_PROBLEM REQUIREMENTS:_ In the entries that follow, find the line containing "flex; flex-direction: column;"; from there, copy every line exactly through the line containing "none; width: 185px;".

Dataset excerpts
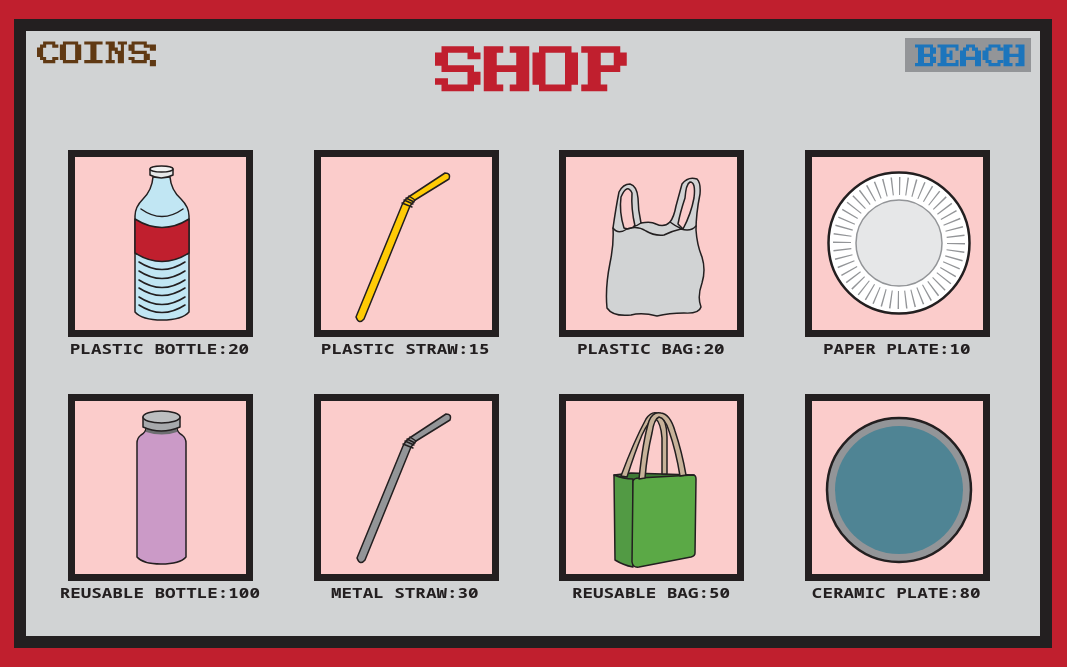
<!DOCTYPE html>
<html lang="en">
<head>
<meta charset="utf-8">
<title>Shop</title>
<style>
:root {
  --red: #c01f2e; --ink: #231f20; --panel: #d1d3d4; --tile: #fbcccb;
  --brown: #603913; --blue: #1c75bc; --grey: #939598;
}
* { box-sizing: border-box; margin: 0; padding: 0; }
html, body { width: 1067px; height: 667px; overflow: hidden; }
body { background: var(--red); padding: 19px 15px 19px 14px; }
.shop { position: relative; width: 1038px; height: 629px; border: 12px solid var(--ink); background: var(--panel); padding: 119px 50px 0 42px; }
svg { display: block; }
.pixel { fill: none; stroke: currentColor; stroke-width: 1.04; overflow: visible; }
.coins { position: absolute; left: 11px; top: 10px; color: var(--brown); }
.title { position: absolute; left: 409px; top: 15px; color: var(--red); }
.beach { position: absolute; left: 879px; top: 7px; width: 126px; height: 34px; padding: 6px 0 0 10px; background: var(--grey); color: var(--blue); }
.goods { display: grid; grid-template-columns: repeat(4, 185px); grid-auto-rows: 244px; justify-content: space-between; list-style: none; }
.item { display: flex; flex-direction: column; align-items: center; }
.tile { flex: none; width: 185px; height: 187px; border: 7px solid var(--ink); background: var(--tile); }
.label { margin-top: 2px; font: 700 14px/20px "Noto Sans Mono", "DejaVu Sans", monospace; color: var(--ink); white-space: nowrap; transform: translateX(-1px) scaleX(1.255); }
.drawing { stroke: var(--ink); stroke-width: 1.5; stroke-linejoin: round; stroke-linecap: round; fill: none; }
</style>
</head>
<body>
<svg width="0" height="0" style="position:absolute" aria-hidden="true">
  <defs>
    <path id="S" d="M1 0h5M0 1h2m3 0h2M0 2h2M1 3h5M5 4h2M0 5h2m3 0h2M1 6h5"/>
    <path id="H" d="M0 0h3m1 0h3M0 1h2m3 0h2M0 2h2m3 0h2M0 3h7M0 4h2m3 0h2M0 5h2m3 0h2M0 6h3m1 0h3"/>
    <path id="O" d="M1 0h5M0 1h2m3 0h2M0 2h2m3 0h2M0 3h2m3 0h2M0 4h2m3 0h2M0 5h2m3 0h2M1 6h5"/>
    <path id="P" d="M0 0h6M1 1h2m2 0h2M1 2h2m2 0h2M1 3h5M1 4h2M1 5h2M0 6h4"/>
    <path id="B" d="M0 0h6M1 1h2m2 0h2M1 2h2m2 0h2M1 3h5M1 4h2m2 0h2M1 5h2m2 0h2M0 6h6"/>
    <path id="E" d="M0 0h7M1 1h2m3 0h1M1 2h2m1 0h1M1 3h4M1 4h2m1 0h1M1 5h2m3 0h1M0 6h7"/>
    <path id="A" d="M2 0h3M1 1h2m1 0h2M0 2h2m3 0h2M0 3h2m3 0h2M0 4h7M0 5h2m3 0h2M0 6h2m3 0h2"/>
    <path id="C" d="M2 0h4M1 1h2m2 0h2M0 2h2M0 3h2M0 4h2M1 5h2m2 0h2M2 6h4"/>
    <path id="I" d="M0 0h6M2 1h2M2 2h2M2 3h2M2 4h2M2 5h2M0 6h6"/>
    <path id="N" d="M0 0h3m1 0h3M1 1h2m2 0h1M1 2h3m1 0h1M1 3h1m1 0h3M1 4h1m2 0h2M1 5h1m2 0h2M0 6h3m1 0h2"/>
    <path id="colon" d="M0 1h2M0 2h2M0 6h2M0 7h2"/>
    <g id="straw">
      <path d="M355 317L401 205Q404 199 409 196L444 173Q450 173 448 179L414 200L409 206L363 319Q358 325 355 317Z"/>
      <path d="M401 203l10 4M403 200l9 4M405 198l8 4M408 196l6 4"/>
    </g>
  </defs>
</svg>
<main class="shop">
  <svg class="coins pixel" role="img" aria-label="Coins:" width="122" height="26">
    <g transform="translate(0 2) scale(3.05 3.1)">
      <use href="#C"/><use href="#O" x="7.5"/><use href="#I" x="15.5"/><use href="#N" x="22.5"/><use href="#S" x="30"/><use href="#colon" x="37"/>
    </g>
  </svg>
  <h1 class="title">
    <svg class="pixel" role="img" aria-label="Shop" width="193" height="46">
      <g transform="translate(0 3.5) scale(6.5 6.4)">
        <use href="#S"/><use href="#H" x="7.5"/><use href="#O" x="15"/><use href="#P" x="22.5"/>
      </g>
    </svg>
  </h1>
  <a class="beach" href="#">
    <svg class="pixel" role="img" aria-label="Beach" width="110" height="23">
      <g transform="translate(0 2) scale(3 3.1)">
        <use href="#B"/><use href="#E" x="7.5"/><use href="#A" x="15"/><use href="#C" x="22.5"/><use href="#H" x="29.5"/>
      </g>
    </svg>
  </a>
  <ul class="goods">
    <li class="item">
      <div class="tile">
        <svg class="drawing" viewBox="75 157 171 173" width="171" height="173">
          <path fill="#c1e6f3" d="M153 177Q152 190 143 199Q135 207 135 216V312Q142 320 162 320Q182 320 189 312V216Q189 207 181 199Q171 190 170 177Z"/>
          <path fill="#e6e7e8" d="M150 169V175Q161 181 173 175V169"/>
          <ellipse fill="#f1f2f2" cx="161.500" cy="169" rx="11.500" ry="3"/>
          <path d="M141 209Q162 224 183 209M139 262Q162 277 185 262M139 271Q162 286 185 271M139 280Q162 295 185 280M139 288Q162 303 185 288M139 297Q162 312 185 297M139 305Q162 320 185 305"/>
          <path fill="#c01f2e" d="M135 219Q162 236 189 219V253Q162 270 135 253Z"/>
        </svg>
      </div>
      <p class="label">PLASTIC BOTTLE:20</p>
    </li>
    <li class="item">
      <div class="tile">
        <svg class="drawing" viewBox="320 157 171 173" width="171" height="173"><use href="#straw" fill="#ffcb05"/></svg>
      </div>
      <p class="label">PLASTIC STRAW:15</p>
    </li>
    <li class="item">
      <div class="tile">
        <svg class="drawing" viewBox="565 157 171 173" width="171" height="173">
          <path fill="#d1d3d4" d="M606 308Q604 288 609 263Q613 244 612 228Q615 207 618 192Q622 184 629 184Q636 186 637 198Q637 210 640 223Q650 221 655 224Q663 228 669 222Q673 217 675 206L681 184Q687 176 696 179Q700 183 699 194Q695 214 695 230Q696 245 701 257Q705 270 701 283Q696 297 700 307Q698 314 683 313Q668 313 656 316Q641 312 630 315Q612 317 606 308Z"/>
          <path fill="#fbcccb" d="M623 228Q618 212 620 197Q626 183 631 193Q630 209 634 226Q628 230 623 228ZM682 229Q690 214 693 198Q695 182 689 182Q685 184 684 198Q679 213 677 224Z"/>
          <path d="M612 228Q617 235 626 229Q636 225 645 231Q653 236 663 235Q671 231 680 229Q690 232 695 226M640 223Q636 226 633 226M669 222Q674 226 681 229"/>
        </svg>
      </div>
      <p class="label">PLASTIC BAG:20</p>
    </li>
    <li class="item">
      <div class="tile">
        <svg class="drawing" viewBox="811 157 171 173" width="171" height="173">
          <circle fill="#fff" stroke-width="2.500" cx="898" cy="243" r="70.500"/>
          <circle stroke="#939598" stroke-width="18" stroke-linecap="butt" stroke-dasharray="1.300 6.200" pathLength="360" cx="898" cy="243" r="57"/>
          <circle fill="#e6e7e8" stroke="#939598" cx="898" cy="243" r="43"/>
        </svg>
      </div>
      <p class="label">PAPER PLATE:10</p>
    </li>
    <li class="item">
      <div class="tile">
        <svg class="drawing" viewBox="75 401 171 173" width="171" height="173">
          <path fill="#cb9ac7" d="M146 428Q146 432 141 435Q137 438 137 443V557Q143 564 161 564Q180 564 186 557V443Q186 438 182 435Q177 432 177 428Z"/>
          <path fill="#6d6e71" stroke="none" d="M146 428Q162 434 177 428V432Q162 437 146 432Z"/>
          <path fill="#a7a9ac" d="M143 417V427Q161 435 180 427V417"/>
          <ellipse fill="#bcbec0" cx="161.500" cy="417" rx="18.500" ry="6"/>
        </svg>
      </div>
      <p class="label">REUSABLE BOTTLE:100</p>
    </li>
    <li class="item">
      <div class="tile">
        <svg class="drawing" viewBox="320 401 171 173" width="171" height="173"><use href="#straw" y="241" x="1" fill="#939598"/></svg>
      </div>
      <p class="label">METAL STRAW:30</p>
    </li>
    <li class="item">
      <div class="tile">
        <svg class="drawing" viewBox="565 401 171 173" width="171" height="173">
          <path fill="#3f7a35" d="M613 475L630 473L693 475L632 481Z"/>
          <path fill="#c7b299" d="M620 476Q633 441 645 419Q651 410 658 414Q666 420 666 437V474H661V438Q660 423 654 418Q648 420 641 435Q634 452 626 477Z"/>
          <path fill="#529a44" d="M613 475Q622 479 632 479V567Q622 565 614 560Z"/>
          <path fill="#5ba946" d="M632 481Q633 478 638 478L692 475Q695 475 695 479L694 553Q694 556 690 557L638 567Q632 568 631 562Z"/>
          <path fill="#c7b299" d="M638 479Q642 440 648 421Q652 411 660 413Q669 414 674 431Q681 452 685 475L679 476Q675 451 668 431Q664 418 658 417Q653 419 651 433Q646 454 644 478Z"/>
        </svg>
      </div>
      <p class="label">REUSABLE BAG:50</p>
    </li>
    <li class="item">
      <div class="tile">
        <svg class="drawing" viewBox="811 401 171 173" width="171" height="173">
          <circle fill="#939598" stroke-width="2.500" cx="898" cy="490" r="72"/>
          <circle fill="#4f8494" stroke="none" cx="898" cy="490" r="64"/>
        </svg>
      </div>
      <p class="label">CERAMIC PLATE:80</p>
    </li>
  </ul>
</main>
</body>
</html>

_SOLUTION:_
.item { display: flex; flex-direction: column; align-items: center; }
.tile { flex: none; width: 185px; height: 187px; border: 7px solid var(--ink); background: var(--tile); }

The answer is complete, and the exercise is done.